1. You need to cut costs
This is the main driver for SMBs, and in some cases, the only one. All SMBs want to reduce costs, but circumstances may dictate the need to do so. When your viability is on the line, management will look for every avenue. VoIP’s economic advantages are well known enough now that telephony will be a quick target for generating quick savings. In these cases, saving money could trump everything, including a phone system that still works perfectly well.
For businesses that are truly looking for alternatives to costly legacy service, this will usually be the right move. Keep in mind, however, there are hidden costs associated with VoIP, so the savings that come will be somewhat offset by these. Overall, however, you should be able to generate enough cost savings to make this move worthwhile.

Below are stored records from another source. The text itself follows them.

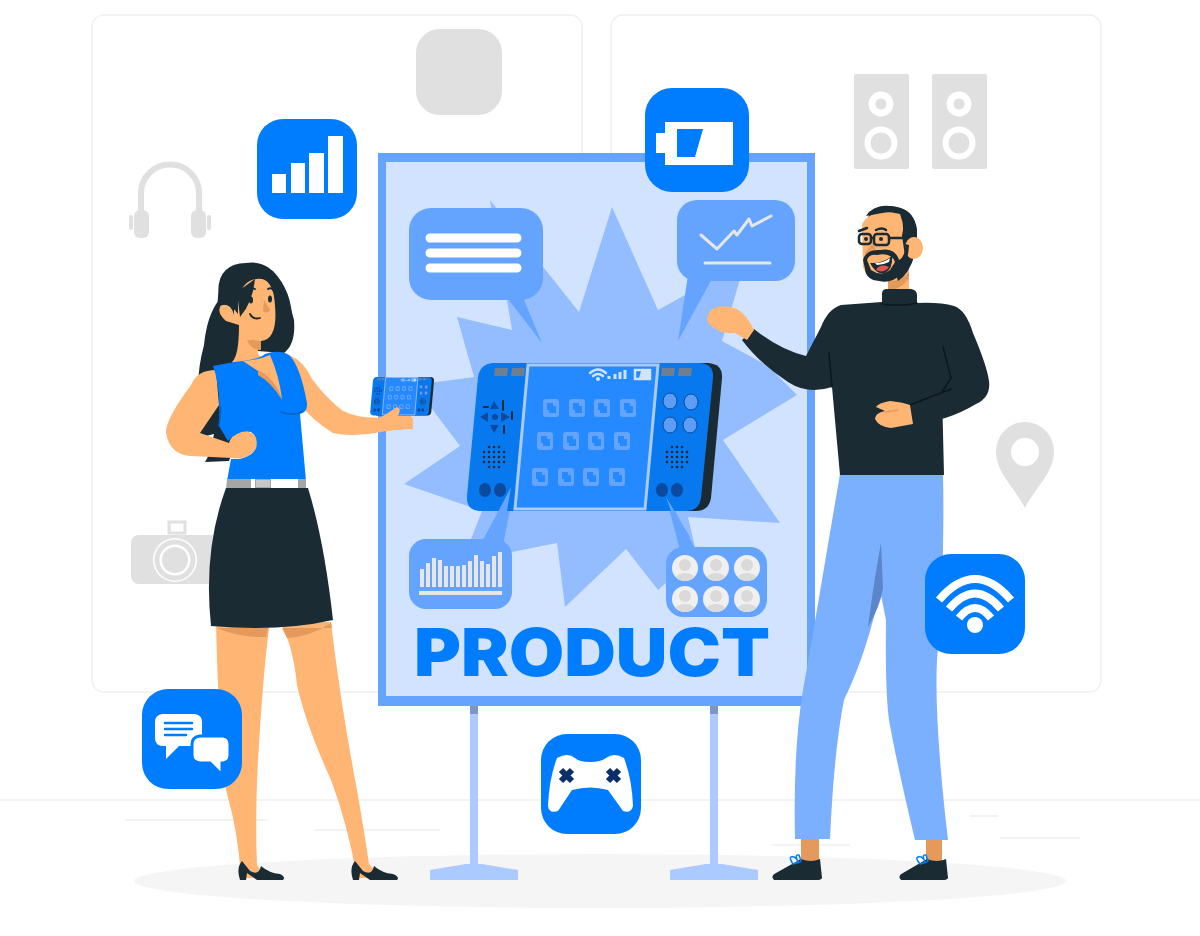
<!DOCTYPE html>
<html lang="en">
<head>
<meta charset="utf-8">
<title>Product presentation</title>
<style>
:root{--blue:#007dff;--sky:#64a4ff;--burst:#94bdff;--panel:#d2e3ff;--stand:#abcaff;--jeans:#7bb0ff;--ink:#1a2b33;--skin:#ffb573;--skin-shade:#e59a5c;--grey:#e0e0e0;--line:#f0f0f0;--navy:#0b4a9e}
html,body{margin:0;background:#fff;overflow:hidden}
svg{display:block;width:1200px;height:936px}
.blue{fill:var(--blue)}.sky{fill:var(--sky)}.white{fill:#fff}.ink{fill:var(--ink)}.skin{fill:var(--skin)}.shade{fill:var(--skin-shade)}.grey{fill:var(--grey)}.navy{fill:var(--navy)}
.stroke{fill:none;stroke-linecap:round;stroke-linejoin:round}
.frame{fill:none;stroke:var(--line);stroke-width:1.5}
.title{font:900 66px Inter,"Open Sans",sans-serif;fill:var(--blue)}
</style>
</head>
<body>
<svg viewBox="0 0 1200 936" role="img" aria-label="Two presenters showing a handheld game console on a product board">
<defs>
<g id="app"><rect x="-8" y="-9" width="16" height="18" rx="3" fill="#64a4ff"/><path d="M-4-5H2V-2H5V5H-2V2H-4Z" fill="#258aff"/></g>
<g id="app-row"><use href="#app"/><use href="#app" x="26"/><use href="#app" x="51"/><use href="#app" x="77"/></g>
<g id="speaker-dots" class="ink"><path class="stroke" stroke="#1a2b33" stroke-width="2.6" stroke-dasharray="0 5" d="M-5-10H6M-10-5H11M-10 0H11M-10 5H11M-5 10H6"/></g>
<g id="console">
<path class="ink" d="M500 363H708Q723 364 722 378L711 498Q709 511 696 511H490Z"/>
<path d="M493 363H700Q714 364 713 378L701 498Q699 511 686 511H479Q466 510 467 496L478 377Q480 364 493 363Z" fill="#0878ee"/>
<path d="M528 365H658L645 509H515Z" fill="#258aff" stroke="#abcaff" stroke-width="3"/>
<use href="#app-row" x="551" y="408"/><use href="#app-row" x="545" y="441"/><use href="#app-row" x="540" y="477"/>
<g fill="#6f7f8f"><path d="M495 368H508L507 376H494ZM512 368H525L524 376H511ZM662 368H675L674 376H661ZM679 368H692L691 376H678Z"/></g>
<g class="stroke" stroke="#d2e3ff" stroke-width="2.5"><path d="M590 373Q598 366 606 373M593 376Q598 372 603 376"/><path d="M609 379V376M615 379V374M620 379V372M625 379V370" stroke-linecap="butt" stroke-width="3"/><path d="M635 370H650V379H635Z" stroke-linejoin="miter"/></g>
<circle cx="598" cy="379" r="2" fill="#d2e3ff"/><path d="M641 371H649V378H639Z" fill="#d2e3ff"/>
<path class="navy" d="M494 401L499 409H490ZM494 433L499 425H490ZM480 417L488 412V422ZM510 417L501 412V422Z"/><circle class="navy" cx="495" cy="417" r="3"/>
<path class="stroke" stroke="#1a2b33" stroke-width="2" d="M503 401V410M484 407H488M504 426V433M512 412V419"/>
<g fill="#5c9df5" stroke="#0b4a9e" stroke-width="1"><ellipse cx="670" cy="401" rx="7" ry="8"/><ellipse cx="691" cy="402" rx="7" ry="8"/><ellipse cx="670" cy="425" rx="7" ry="8"/><ellipse cx="690" cy="425" rx="7" ry="8"/></g>
<use href="#speaker-dots" x="494" y="457"/><use href="#speaker-dots" x="677" y="457"/>
<g class="navy"><ellipse cx="485" cy="490" rx="6" ry="7"/><ellipse cx="500" cy="490" rx="6" ry="7"/><ellipse cx="662" cy="490" rx="6" ry="7"/><ellipse cx="677" cy="490" rx="6" ry="7"/></g>
</g>
<rect id="tile" class="blue" width="100" height="100" rx="26"/>
<g id="loudspeaker"><rect class="grey" width="55" height="95" rx="2"/><g fill="none" stroke="#fff"><circle cx="27" cy="30" r="9" stroke-width="7"/><circle cx="27" cy="69" r="13.5" stroke-width="6"/></g></g>
<clipPath id="badge"><circle r="13"/></clipPath>
<g id="user"><circle r="13" fill="#f0f0f0"/><g clip-path="url(#badge)" fill="#dadada"><circle cy="-3" r="6"/><ellipse cy="13" rx="11" ry="8"/></g></g>
<g id="stand"><rect x="-4" y="704" width="8" height="166" fill="#abcaff"/><rect x="-4" y="704" width="8" height="10" fill="#7f95c4"/><path d="M-44 880V870L-8 864H8L44 870V880Z" fill="#abcaff"/></g>
</defs>

<rect width="1200" height="936" fill="#fff"/>

<g id="backdrop">
<rect class="frame" x="92" y="15" width="490" height="677" rx="12"/>
<rect class="frame" x="611" y="15" width="490" height="677" rx="12"/>
<path class="frame" d="M0 800H1200M125 820H268M315 830H440M772 845H850M970 816H998M1000 838H1080"/>
<ellipse cx="600" cy="881" rx="466" ry="27" fill="#f5f5f5"/>
</g>

<g id="grey-icons">
<rect class="grey" x="416" y="29" width="86" height="86" rx="24"/>
<use href="#loudspeaker" x="854" y="74"/><use href="#loudspeaker" x="932" y="74"/>
<g id="headphones"><path class="stroke" stroke="#e0e0e0" stroke-width="6" d="M141 214V193A28.500 28 0 0 1 199 193V214"/><g class="grey"><rect x="134" y="210" width="15" height="28" rx="6"/><rect x="191" y="210" width="15" height="28" rx="6"/><rect x="129" y="215" width="4" height="15" rx="2"/><rect x="207" y="215" width="4" height="15" rx="2"/></g></g>
<g id="camera"><rect class="grey" x="131" y="535" width="92" height="49" rx="8"/><path d="M169 522H185V533H169Z" fill="none" stroke="#e0e0e0" stroke-width="3"/><circle cx="175" cy="560" r="22" class="white"/><circle cx="175" cy="560" r="18" fill="#fff" stroke="#e0e0e0" stroke-width="5"/><circle cx="175" cy="560" r="13" class="grey"/></g>
<path id="map-pin" class="grey" fill-rule="evenodd" d="M1025 508C1015 488 996 473 996 451A29 29 0 0 1 1054 451C1054 473 1035 488 1025 508ZM1025 438A14 14 0 1 0 1025 466A14 14 0 1 0 1025 438Z"/>
</g>

<g id="board">
<use href="#stand" x="474"/><use href="#stand" x="714"/>
<rect x="378" y="153" width="437" height="553" class="sky"/>
<rect x="386" y="162" width="421" height="534" fill="#d2e3ff"/>
<path id="starburst" fill="#94bdff" d="M612 207L658 310L745 262L722 341L768 366L797 395L723 440L780 523L688 517L697 556L658 590L626 549L565 607L557 543L462 562L482 511L404 484L460 446L414 385L474 377L457 317L512 330L490 200L579 312Z"/>
<g id="callouts">
<path class="sky" d="M505 295L542 343L522 295ZM688 275L678 341L714 275ZM480 545L516 480L503 545ZM680 550L664 490L696 550Z"/>
<rect class="sky" x="409" y="208" width="134" height="92" rx="22"/>
<path class="stroke" stroke="#fff" stroke-width="9" d="M430 238H517M430 253H517M430 268H517"/>
<rect class="sky" x="677" y="200" width="118" height="81" rx="20"/>
<path class="stroke" stroke="#e6e6e6" stroke-width="3" stroke-linejoin="miter" d="M701 235L717 249L734 231L737 235L749 219L752 226L771 216M705 263H770"/>
<rect class="sky" x="409" y="539" width="103" height="70" rx="17"/>
<path fill="none" stroke="#e6e6e6" stroke-width="4" d="M422 587V569M428 587V563M434 587V558M440 587V560M446 587V566M452 587V566M458 587V566M464 587V565M470 587V561M476 587V555M482 587V561M488 587V564M494 587V556M500 587V552M419 593H502" />
<rect class="sky" x="666" y="547" width="101" height="70" rx="17"/>
<use href="#user" x="685" y="568"/><use href="#user" x="716" y="568"/><use href="#user" x="747" y="568"/><use href="#user" x="685" y="599"/><use href="#user" x="716" y="599"/><use href="#user" x="747" y="599"/>
</g>
<use href="#console"/>
<path d="M486 535L511 487L503 535ZM680 537L666 497L690 537Z" class="sky"/>
<text class="title" x="414" y="676" textLength="356" lengthAdjust="spacingAndGlyphs">PRODUCT</text>
</g>

<g id="man">
<path class="shade" d="M801 832H819V866H801ZM926 832H942V866H926Z"/>
<path class="ink" d="M801 859Q811 863 820 859L822 878Q821 880 817 880H774Q770 876 776 873ZM927 859Q937 863 946 859L948 878Q947 880 943 880H901Q897 876 903 873Z"/>
<path class="stroke" stroke="#007dff" stroke-width="1.500" d="M800 862L793 864Q789 858 791 857Q796 856 798 862Q794 854 799 855L801 861M927 862L920 864Q915 858 918 857Q923 856 925 862Q921 854 926 855L928 861"/>
<path fill="#7bb0ff" d="M840 474H943Q945 570 937 660Q934 720 948 840H915Q896 760 889 720Q885 690 886 620L880 590Q868 650 844 700Q834 750 830 839H795Q793 750 803 690Q812 640 822 580Z"/>
<path fill="#5b86cc" d="M881 543Q874 580 868 627Q880 607 883 588Z"/>
<path class="skin" d="M888 262H909V298H888Z"/><path class="shade" d="M888 281Q900 282 909 272V278Q902 289 888 291Z"/>
<path class="ink" d="M867 220Q873 204 890 206Q910 207 915 222L917 245Q912 272 898 281L888 250Z"/>
<path class="skin" d="M862 224Q872 207 900 214Q905 226 902 238L906 242Q905 270 890 279Q868 282 863 267Z"/>
<path class="ink" d="M866 216Q874 203 896 207Q914 211 917 229V246L906 262L902 236Q907 214 896 211Q880 213 866 216Z"/>
<ellipse class="skin" cx="914" cy="248" rx="9" ry="11"/>
<path class="shade" d="M874 241L865 253Q868 258 876 255Z"/>
<path class="ink" d="M909 245Q908 264 900 275Q891 284 879 281Q866 280 865 269L863 260Q866 249 880 250Q895 247 899 260Q906 256 905 244Z"/>
<path class="skin" d="M867 260Q869 254 877 255Q891 252 895 262L890 270Q881 277 871 270Z"/>
<path class="ink" d="M870 263Q882 264 892 256Q893 269 885 273Q876 275 870 263Z"/><path fill="#de5753" d="M876 270Q880 263 889 267Q884 274 876 270Z"/><path class="white" d="M875 263Q884 263 890 258L889 262Q883 265 877 265Z"/>
<g class="stroke" stroke="#1a2b33" stroke-width="2.500"><rect x="859" y="234" width="12" height="10" rx="3"/><rect x="874" y="234" width="15" height="11" rx="3"/><path d="M889 238H908M871 238H874M859 231L867 228M876 230Q882 227 886 230"/></g>
<circle class="ink" cx="866" cy="239" r="2"/><circle class="ink" cx="881" cy="239" r="2"/>
<path class="ink" d="M882 294Q882 289 887 289H911Q917 290 917 295V303Q940 302 954 306Q966 310 973 333Q987 366 989 381Q991 397 976 404Q948 421 912 425L909 404L942 391L944 475H840L832 387Q808 395 788 382Q759 363 742 340L754 329Q780 350 806 356L821 327Q828 309 841 305L882 302Z"/>
<path class="stroke" stroke="#0b171d" stroke-width="1.500" d="M882 304Q900 307 917 303M942 392L951 378L943 347M910 405L951 389M832 387L829 353"/>
<path class="skin" d="M747 340L754 330Q747 315 737 309Q723 303 711 310Q704 319 710 325Q721 335 735 333ZM910 405Q902 402 890 401Q878 403 876 407L885 411Q875 413 875 419Q879 427 891 428L913 424Z"/>
<path class="stroke" stroke="#e59a5c" stroke-width="1.500" d="M886 412L898 410"/>
</g>

<g id="woman">
<path class="skin" d="M216 622H270Q264 660 258 760Q255 820 257 865L266 878H241Q238 830 226 790Q218 720 216 622ZM280 622H331Q340 700 357 790Q364 830 369 864L382 878H357Q348 825 331 780Q306 725 297 685Q293 645 280 622Z"/>
<path class="shade" d="M217 628H268L266 637Q240 638 217 628ZM282 628H332L331 623Q310 637 287 638Z"/>
<path class="ink" d="M242 861Q236 868 240 880H246L247 873L257 880H283Q286 877 280 874Q269 873 261 866Q259 876 250 871ZM355 861Q349 868 353 880H359L360 873L370 880H397Q400 877 393 874Q382 873 374 866Q372 876 363 871Z"/>
<path class="ink" d="M219 300Q214 264 246 263Q269 260 278 280Q287 292 294 320Q296 344 284 353L245 350L230 420Q235 448 229 461L205 462Q210 455 214 434L190 440L205 420Q192 390 204 345Q207 315 219 300Z"/>
<path class="skin" d="M239 325H258V354L276 372L279 398L232 362Q239 356 239 325Z"/><path class="shade" d="M247 340Q256 341 261 335V350Q251 350 247 340Z"/>
<path class="skin" d="M238 300Q243 277 262 279Q274 282 275 306Q278 339 261 341Q245 341 239 325L226 321Q216 312 221 305Q230 302 238 314Z"/>
<path class="ink" d="M234 315Q233 281 256 274Q273 272 281 295Q280 312 292 327Q294 293 273 271Q249 256 226 276Q216 290 218 307Q230 300 234 315ZM240 317Q253 302 255 279L237 292Z"/>
<path class="stroke" stroke="#1a2b33" stroke-width="1.800" d="M247 291Q251 287 255 289M268 289Q271 287 273 290M250 314Q253 320 260 318"/><ellipse class="ink" cx="251" cy="300" rx="2" ry="3.500"/><ellipse class="ink" cx="270" cy="299" rx="2" ry="3.500"/><path class="shade" d="M264 300L270 310Q267 315 263 311Z"/>
<path class="skin" d="M289 355Q304 361 312 379Q327 399 343 411Q362 420 386 417L404 407L413 419V429L391 430Q355 438 333 433Q313 421 298 402ZM216 370Q197 370 191 385Q165 420 166 433Q170 455 191 456L232 458Q250 460 256 448Q259 439 254 434Q246 430 239 432Q230 437 229 443L200 433L219 405Z"/>
<path class="blue" d="M213 366L234 362Q258 360 265 354Q279 349 289 355Q300 365 307 403Q308 412 300 414L306 481H227L231 459Q250 460 256 448Q259 437 251 432Q239 429 228 441L219 426Q221 387 213 366Z"/>
<path class="skin" d="M243 361Q259 360 270 355Q279 375 282 399Q275 380 258 371Z"/><path class="shade" d="M258 370Q276 379 282 400Q272 383 258 375Z"/>
<path class="stroke" stroke="#0060c8" stroke-width="1.500" d="M281 412Q296 417 302 411M221 407L219 426"/>
<path d="M227 479H306V489H226Z" fill="#a6a6a6"/><path d="M251 479H255V489H251ZM271 479H298V489H271Z" class="white"/><rect x="256" y="480" width="14" height="7" fill="#c8c8c8"/>
<path class="ink" d="M226 488H308Q324 540 333 620Q280 632 211 626Q203 550 226 488Z"/>
<use href="#console" transform="translate(253.500 282.600) scale(.25 .26)"/>
<path class="skin" d="M380 418L397 407Q402 408 398 416H411L413 428L388 431Z"/>
</g>

<g id="feature-tiles">
<g id="signal" transform="translate(257 119)"><use href="#tile"/><path class="white" d="M15 55H29V74H15ZM34 44H48V74H34ZM52 34H67V74H52ZM71 17H86V74H71Z"/></g>
<g id="battery"><rect class="blue" x="645" y="88" width="104" height="104" rx="27"/><path class="white" fill-rule="evenodd" d="M665 122H733V165H665V153H656V133H665ZM677 129V157H695L703 129Z"/></g>
<g id="chat" transform="translate(142 689)"><use href="#tile"/><path class="white" d="M20 25H53Q60 26 60 33V48Q60 56 53 57H37L24 70V57H20Q13 56 13 49V33Q13 26 20 25Z"/><path class="stroke" stroke="#007dff" stroke-width="2.500" d="M23 34H50M23 40H50M23 46H44"/><path fill="#fff" stroke="#007dff" stroke-width="3" d="M58 47H81Q88 48 88 55V66Q88 73 81 74H80V86L68 74H58Q50 73 50 66V55Q50 48 58 47Z"/></g>
<g id="gamepad" transform="translate(541 734)"><use href="#tile"/><path class="white" d="M16 24Q27 18 34 24Q38 28 49 28Q60 28 65 24Q73 18 83 24Q91 45 92 72Q90 80 82 77L67 56Q49 51 31 56L17 77Q8 80 7 72Q8 45 16 24Z"/><path fill="none" stroke="#0b2f68" stroke-width="6" d="M20 36L31 47M31 36L20 47M67 36L78 47M78 36L67 47"/></g>
<g id="wifi" transform="translate(925 554)"><use href="#tile"/><circle class="white" cx="50" cy="71" r="8"/><g fill="none" stroke="#fff" stroke-width="8"><path d="M14 46Q50 4 86 46"/><path d="M24 55Q50 24 76 55"/><path d="M34 64Q50 44 66 64"/></g></g>
</g>
</svg>
</body>
</html>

Remember, there are two main areas where you’ll reduce costs by going to VoIP. First is for the service itself, which will be less costly in many ways than legacy telephony from your incumbent provider. Second is the phone system, and if you’re using a legacy PBX now, a system refresh would absolutely cost less money. There is also a savings associated with converging your voice and data networks, but that’s more difficult to quantify, especially if a quick decision on cost-cutting needs to be made.
2. Your phone system needs replacing
This defines scenarios where sticking with the status quo is not an option. For a variety of reasons, your phone system will eventually reach a point where it cannot meet your needs, and a change is in order. You may still feel attached to that phone system, especially if it has served you well and your employees are very comfortable with it. Replacing it with the same type of system is a possibility, as there are always sources out there on the secondary market.
Sticking with legacy may be the least disruptive option, but it’s not really a good business investment. The role of telephony is changing, and there are many viable paths to follow. Replacing your phone system actually presents a golden opportunity to make a break with the past and move along one of those paths.
In the context of this article, the path you’ll likely choose is to replace legacy telephony with IP telephony. You may see no reason to do telephony any differently, but you do want to reduce your costs. Going to VoIP allows you to replicate what you had with legacy, and if that’s the vision you have in mind, this will be a good plan.
3. You want a better way to do telephony
The above two scenarios are triggered by events that necessitate a change, but this is another driver for moving to VoIP. Your business may be doing well, and you’re not facing the incessant pressure to reduce costs. Furthermore, your legacy phone system may be holding up nicely, so day-to-day telephony reliability is not an issue.
On a broader plane, if your business is in a growth mode, and/or there’s a strategic imperative to create more competitive differentiation, there is a higher-order driver for VoIP. In particular, your business sees technology as an enabler for these objectives, and if so, VoIP will be a prime candidate for adoption.
SMBs tend to move slowly with new technologies, so even though Unified Communications delivers more powerful benefits, you’re probably not ready yet for such a big leap forward. After all, VoIP is new for your business, and there are lots of reasons to have reservations about its capabilities. To minimize your technology adoption risk, however, VoIP is a pretty safe bet if you choose the right partners.
Once that risk obstacle is crossed, you also know that VoIP is a better way to do telephony – not just for economics, but new features that speak to your strategic objectives. For now, though, the tactical benefit of making telephony better is reason enough to adopt VoIP.
To learn more contact MCC’s Telecom Solutions Division today!